*** RECORDS SUPPLIED Section Begins ***

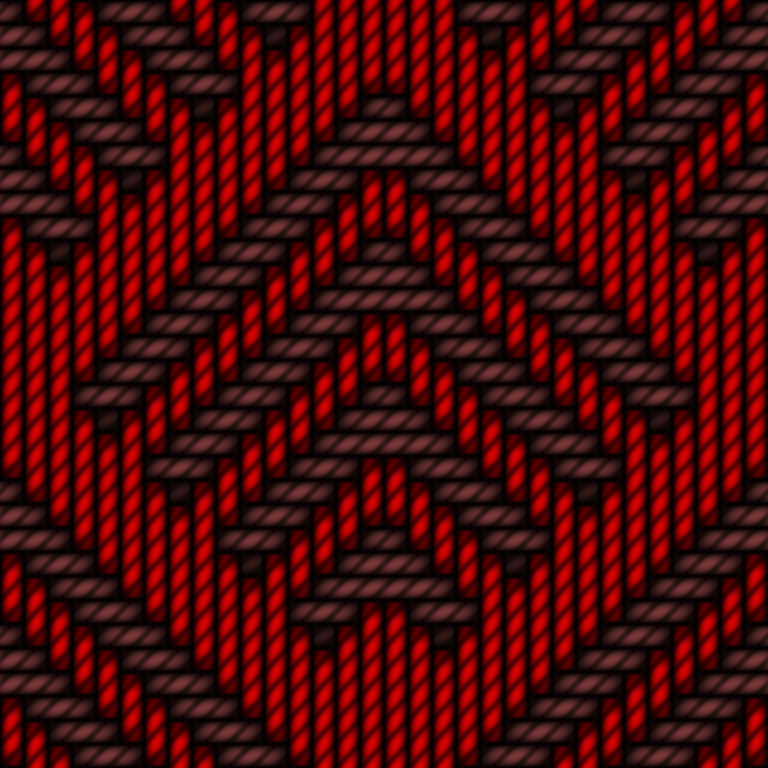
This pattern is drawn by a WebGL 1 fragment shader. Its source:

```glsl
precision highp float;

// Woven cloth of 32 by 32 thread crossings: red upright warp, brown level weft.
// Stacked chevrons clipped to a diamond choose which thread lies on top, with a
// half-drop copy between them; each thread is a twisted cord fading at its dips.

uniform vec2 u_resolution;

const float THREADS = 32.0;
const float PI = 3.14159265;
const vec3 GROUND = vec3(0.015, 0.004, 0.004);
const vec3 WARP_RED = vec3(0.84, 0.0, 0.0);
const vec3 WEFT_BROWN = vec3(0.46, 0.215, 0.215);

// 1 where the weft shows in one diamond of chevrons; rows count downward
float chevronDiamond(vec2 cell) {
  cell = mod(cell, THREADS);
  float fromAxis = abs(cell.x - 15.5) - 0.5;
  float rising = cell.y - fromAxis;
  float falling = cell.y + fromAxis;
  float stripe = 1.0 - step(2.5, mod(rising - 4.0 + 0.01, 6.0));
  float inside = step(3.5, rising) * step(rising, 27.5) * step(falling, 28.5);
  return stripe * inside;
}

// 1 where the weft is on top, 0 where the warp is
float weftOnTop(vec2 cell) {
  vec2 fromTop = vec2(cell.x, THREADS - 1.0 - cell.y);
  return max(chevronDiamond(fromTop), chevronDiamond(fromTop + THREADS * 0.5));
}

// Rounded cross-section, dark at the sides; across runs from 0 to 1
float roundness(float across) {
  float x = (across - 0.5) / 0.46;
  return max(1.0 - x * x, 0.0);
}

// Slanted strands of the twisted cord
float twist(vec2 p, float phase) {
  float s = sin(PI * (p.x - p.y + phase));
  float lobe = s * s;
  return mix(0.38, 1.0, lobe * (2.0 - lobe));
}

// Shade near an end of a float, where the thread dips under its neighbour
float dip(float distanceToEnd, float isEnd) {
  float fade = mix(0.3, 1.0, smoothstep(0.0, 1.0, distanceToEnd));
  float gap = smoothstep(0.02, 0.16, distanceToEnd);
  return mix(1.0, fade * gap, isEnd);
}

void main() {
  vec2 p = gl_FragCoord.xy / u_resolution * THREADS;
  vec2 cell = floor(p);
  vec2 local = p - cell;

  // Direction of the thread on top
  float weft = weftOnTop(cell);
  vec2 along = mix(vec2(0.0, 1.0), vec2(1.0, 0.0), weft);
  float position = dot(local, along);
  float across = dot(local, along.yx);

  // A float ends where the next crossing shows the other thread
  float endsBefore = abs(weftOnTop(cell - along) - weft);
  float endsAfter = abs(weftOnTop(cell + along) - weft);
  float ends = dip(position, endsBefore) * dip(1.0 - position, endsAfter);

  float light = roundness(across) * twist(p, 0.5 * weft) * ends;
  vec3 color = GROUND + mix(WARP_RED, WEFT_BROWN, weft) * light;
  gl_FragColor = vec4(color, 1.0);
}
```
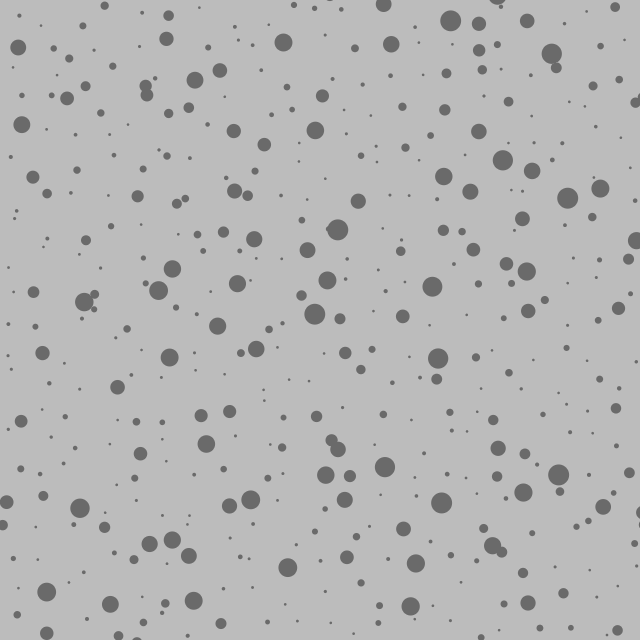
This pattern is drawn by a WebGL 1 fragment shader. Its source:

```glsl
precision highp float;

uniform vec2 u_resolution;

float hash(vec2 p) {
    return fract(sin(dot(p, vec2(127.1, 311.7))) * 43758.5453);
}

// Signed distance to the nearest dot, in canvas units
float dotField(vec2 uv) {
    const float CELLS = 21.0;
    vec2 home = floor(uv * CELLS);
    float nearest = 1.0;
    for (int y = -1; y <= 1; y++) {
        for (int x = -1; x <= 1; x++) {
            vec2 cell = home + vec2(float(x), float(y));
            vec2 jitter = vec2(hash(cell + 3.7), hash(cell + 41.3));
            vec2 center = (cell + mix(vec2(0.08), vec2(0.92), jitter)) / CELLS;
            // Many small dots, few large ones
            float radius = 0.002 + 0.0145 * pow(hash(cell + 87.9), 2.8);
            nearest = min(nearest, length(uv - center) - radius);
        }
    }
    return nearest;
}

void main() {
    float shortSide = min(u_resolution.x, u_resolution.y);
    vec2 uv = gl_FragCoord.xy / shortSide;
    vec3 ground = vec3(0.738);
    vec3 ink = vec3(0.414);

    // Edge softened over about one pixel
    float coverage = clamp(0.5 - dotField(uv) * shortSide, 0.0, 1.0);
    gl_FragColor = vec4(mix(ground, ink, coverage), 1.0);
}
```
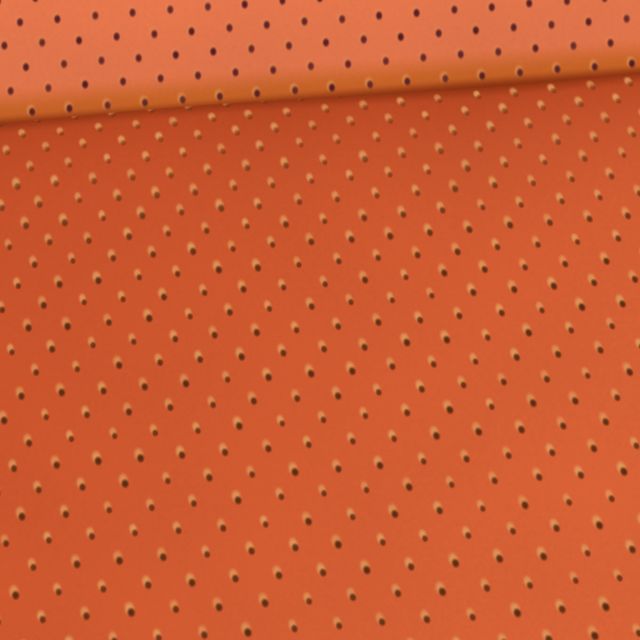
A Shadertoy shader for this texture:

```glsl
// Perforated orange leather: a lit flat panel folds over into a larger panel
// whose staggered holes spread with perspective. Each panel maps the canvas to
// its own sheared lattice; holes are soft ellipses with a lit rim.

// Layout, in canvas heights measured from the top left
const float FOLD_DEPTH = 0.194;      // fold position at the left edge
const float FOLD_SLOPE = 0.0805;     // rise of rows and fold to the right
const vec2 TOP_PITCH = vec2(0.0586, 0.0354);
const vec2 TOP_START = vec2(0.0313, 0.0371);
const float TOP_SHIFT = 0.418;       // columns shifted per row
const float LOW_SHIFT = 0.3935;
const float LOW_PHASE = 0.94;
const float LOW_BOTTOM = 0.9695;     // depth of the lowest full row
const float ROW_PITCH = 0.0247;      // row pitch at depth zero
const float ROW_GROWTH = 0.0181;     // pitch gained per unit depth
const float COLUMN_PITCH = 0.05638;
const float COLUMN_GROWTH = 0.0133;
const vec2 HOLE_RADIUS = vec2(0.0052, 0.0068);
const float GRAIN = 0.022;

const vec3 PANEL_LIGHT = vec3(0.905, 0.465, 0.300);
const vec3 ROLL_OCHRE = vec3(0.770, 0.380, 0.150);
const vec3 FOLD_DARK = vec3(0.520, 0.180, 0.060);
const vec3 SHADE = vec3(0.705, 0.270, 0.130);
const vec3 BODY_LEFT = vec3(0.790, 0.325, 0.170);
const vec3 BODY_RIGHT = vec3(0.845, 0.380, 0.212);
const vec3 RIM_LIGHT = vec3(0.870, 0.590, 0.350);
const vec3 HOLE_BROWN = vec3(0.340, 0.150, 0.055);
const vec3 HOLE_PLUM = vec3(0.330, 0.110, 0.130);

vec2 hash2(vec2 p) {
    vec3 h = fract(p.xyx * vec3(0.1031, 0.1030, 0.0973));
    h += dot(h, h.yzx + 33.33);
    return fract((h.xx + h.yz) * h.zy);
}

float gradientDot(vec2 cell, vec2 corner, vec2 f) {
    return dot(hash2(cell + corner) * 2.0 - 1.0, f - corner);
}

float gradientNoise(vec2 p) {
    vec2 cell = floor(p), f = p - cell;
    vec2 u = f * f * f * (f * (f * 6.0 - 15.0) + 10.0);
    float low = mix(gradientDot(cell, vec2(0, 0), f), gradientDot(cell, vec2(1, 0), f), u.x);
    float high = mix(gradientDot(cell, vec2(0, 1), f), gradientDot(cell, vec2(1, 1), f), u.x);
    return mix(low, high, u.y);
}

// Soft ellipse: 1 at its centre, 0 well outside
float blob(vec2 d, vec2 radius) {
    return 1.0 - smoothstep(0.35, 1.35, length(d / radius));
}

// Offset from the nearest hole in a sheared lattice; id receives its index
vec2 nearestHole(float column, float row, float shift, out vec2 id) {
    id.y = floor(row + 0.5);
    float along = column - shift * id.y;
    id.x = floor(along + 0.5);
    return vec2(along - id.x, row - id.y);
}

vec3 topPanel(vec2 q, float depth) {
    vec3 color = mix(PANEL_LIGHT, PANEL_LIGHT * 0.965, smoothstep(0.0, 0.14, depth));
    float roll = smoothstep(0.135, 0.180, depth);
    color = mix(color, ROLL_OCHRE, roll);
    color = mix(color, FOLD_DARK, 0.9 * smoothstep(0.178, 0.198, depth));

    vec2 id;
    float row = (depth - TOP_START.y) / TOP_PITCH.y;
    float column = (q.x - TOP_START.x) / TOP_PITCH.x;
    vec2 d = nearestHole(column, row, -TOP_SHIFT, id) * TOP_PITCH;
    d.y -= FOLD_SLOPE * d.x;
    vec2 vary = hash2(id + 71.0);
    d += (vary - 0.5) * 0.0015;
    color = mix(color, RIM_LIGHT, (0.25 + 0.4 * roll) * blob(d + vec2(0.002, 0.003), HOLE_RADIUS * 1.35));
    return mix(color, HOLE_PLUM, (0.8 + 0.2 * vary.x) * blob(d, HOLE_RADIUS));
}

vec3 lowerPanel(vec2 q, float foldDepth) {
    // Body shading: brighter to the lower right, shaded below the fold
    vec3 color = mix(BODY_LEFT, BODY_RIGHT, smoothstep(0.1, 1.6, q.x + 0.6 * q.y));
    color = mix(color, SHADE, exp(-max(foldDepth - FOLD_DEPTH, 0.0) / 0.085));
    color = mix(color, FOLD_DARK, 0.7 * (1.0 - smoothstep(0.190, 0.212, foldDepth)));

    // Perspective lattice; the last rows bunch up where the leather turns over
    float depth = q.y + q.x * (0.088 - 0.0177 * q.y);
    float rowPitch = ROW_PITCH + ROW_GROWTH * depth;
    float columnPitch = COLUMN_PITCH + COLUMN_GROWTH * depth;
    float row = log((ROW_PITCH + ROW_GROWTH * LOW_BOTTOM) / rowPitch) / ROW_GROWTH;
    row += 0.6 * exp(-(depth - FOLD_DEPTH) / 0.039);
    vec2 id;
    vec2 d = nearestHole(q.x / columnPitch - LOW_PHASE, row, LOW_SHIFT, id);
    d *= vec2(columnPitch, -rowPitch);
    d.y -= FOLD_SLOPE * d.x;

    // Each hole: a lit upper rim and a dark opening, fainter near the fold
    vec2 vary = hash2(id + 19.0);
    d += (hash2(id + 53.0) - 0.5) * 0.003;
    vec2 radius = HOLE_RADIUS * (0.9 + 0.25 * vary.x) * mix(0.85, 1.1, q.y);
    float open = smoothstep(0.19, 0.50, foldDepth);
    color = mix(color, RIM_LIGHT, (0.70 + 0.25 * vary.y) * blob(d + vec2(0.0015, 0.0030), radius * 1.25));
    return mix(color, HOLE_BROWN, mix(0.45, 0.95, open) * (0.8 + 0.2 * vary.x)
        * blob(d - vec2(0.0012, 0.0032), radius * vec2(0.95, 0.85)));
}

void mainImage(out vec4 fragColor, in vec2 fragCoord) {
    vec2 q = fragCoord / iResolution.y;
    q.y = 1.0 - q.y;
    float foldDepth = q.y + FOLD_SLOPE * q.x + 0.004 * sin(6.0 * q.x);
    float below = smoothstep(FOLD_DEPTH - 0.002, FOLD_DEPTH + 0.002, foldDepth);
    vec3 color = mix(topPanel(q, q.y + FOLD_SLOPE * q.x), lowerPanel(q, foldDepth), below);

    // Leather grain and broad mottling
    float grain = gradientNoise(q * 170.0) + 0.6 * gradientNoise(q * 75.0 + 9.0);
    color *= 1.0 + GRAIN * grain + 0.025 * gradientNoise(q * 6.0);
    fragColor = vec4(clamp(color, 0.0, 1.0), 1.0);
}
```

*** RECORDS SUPPLIED Section Ends ***

Show every line from the entries above in which the word "local" appears.

__OUTPUT BELOW__.
  vec2 local = p - cell;
  float position = dot(local, along);
  float across = dot(local, along.yx);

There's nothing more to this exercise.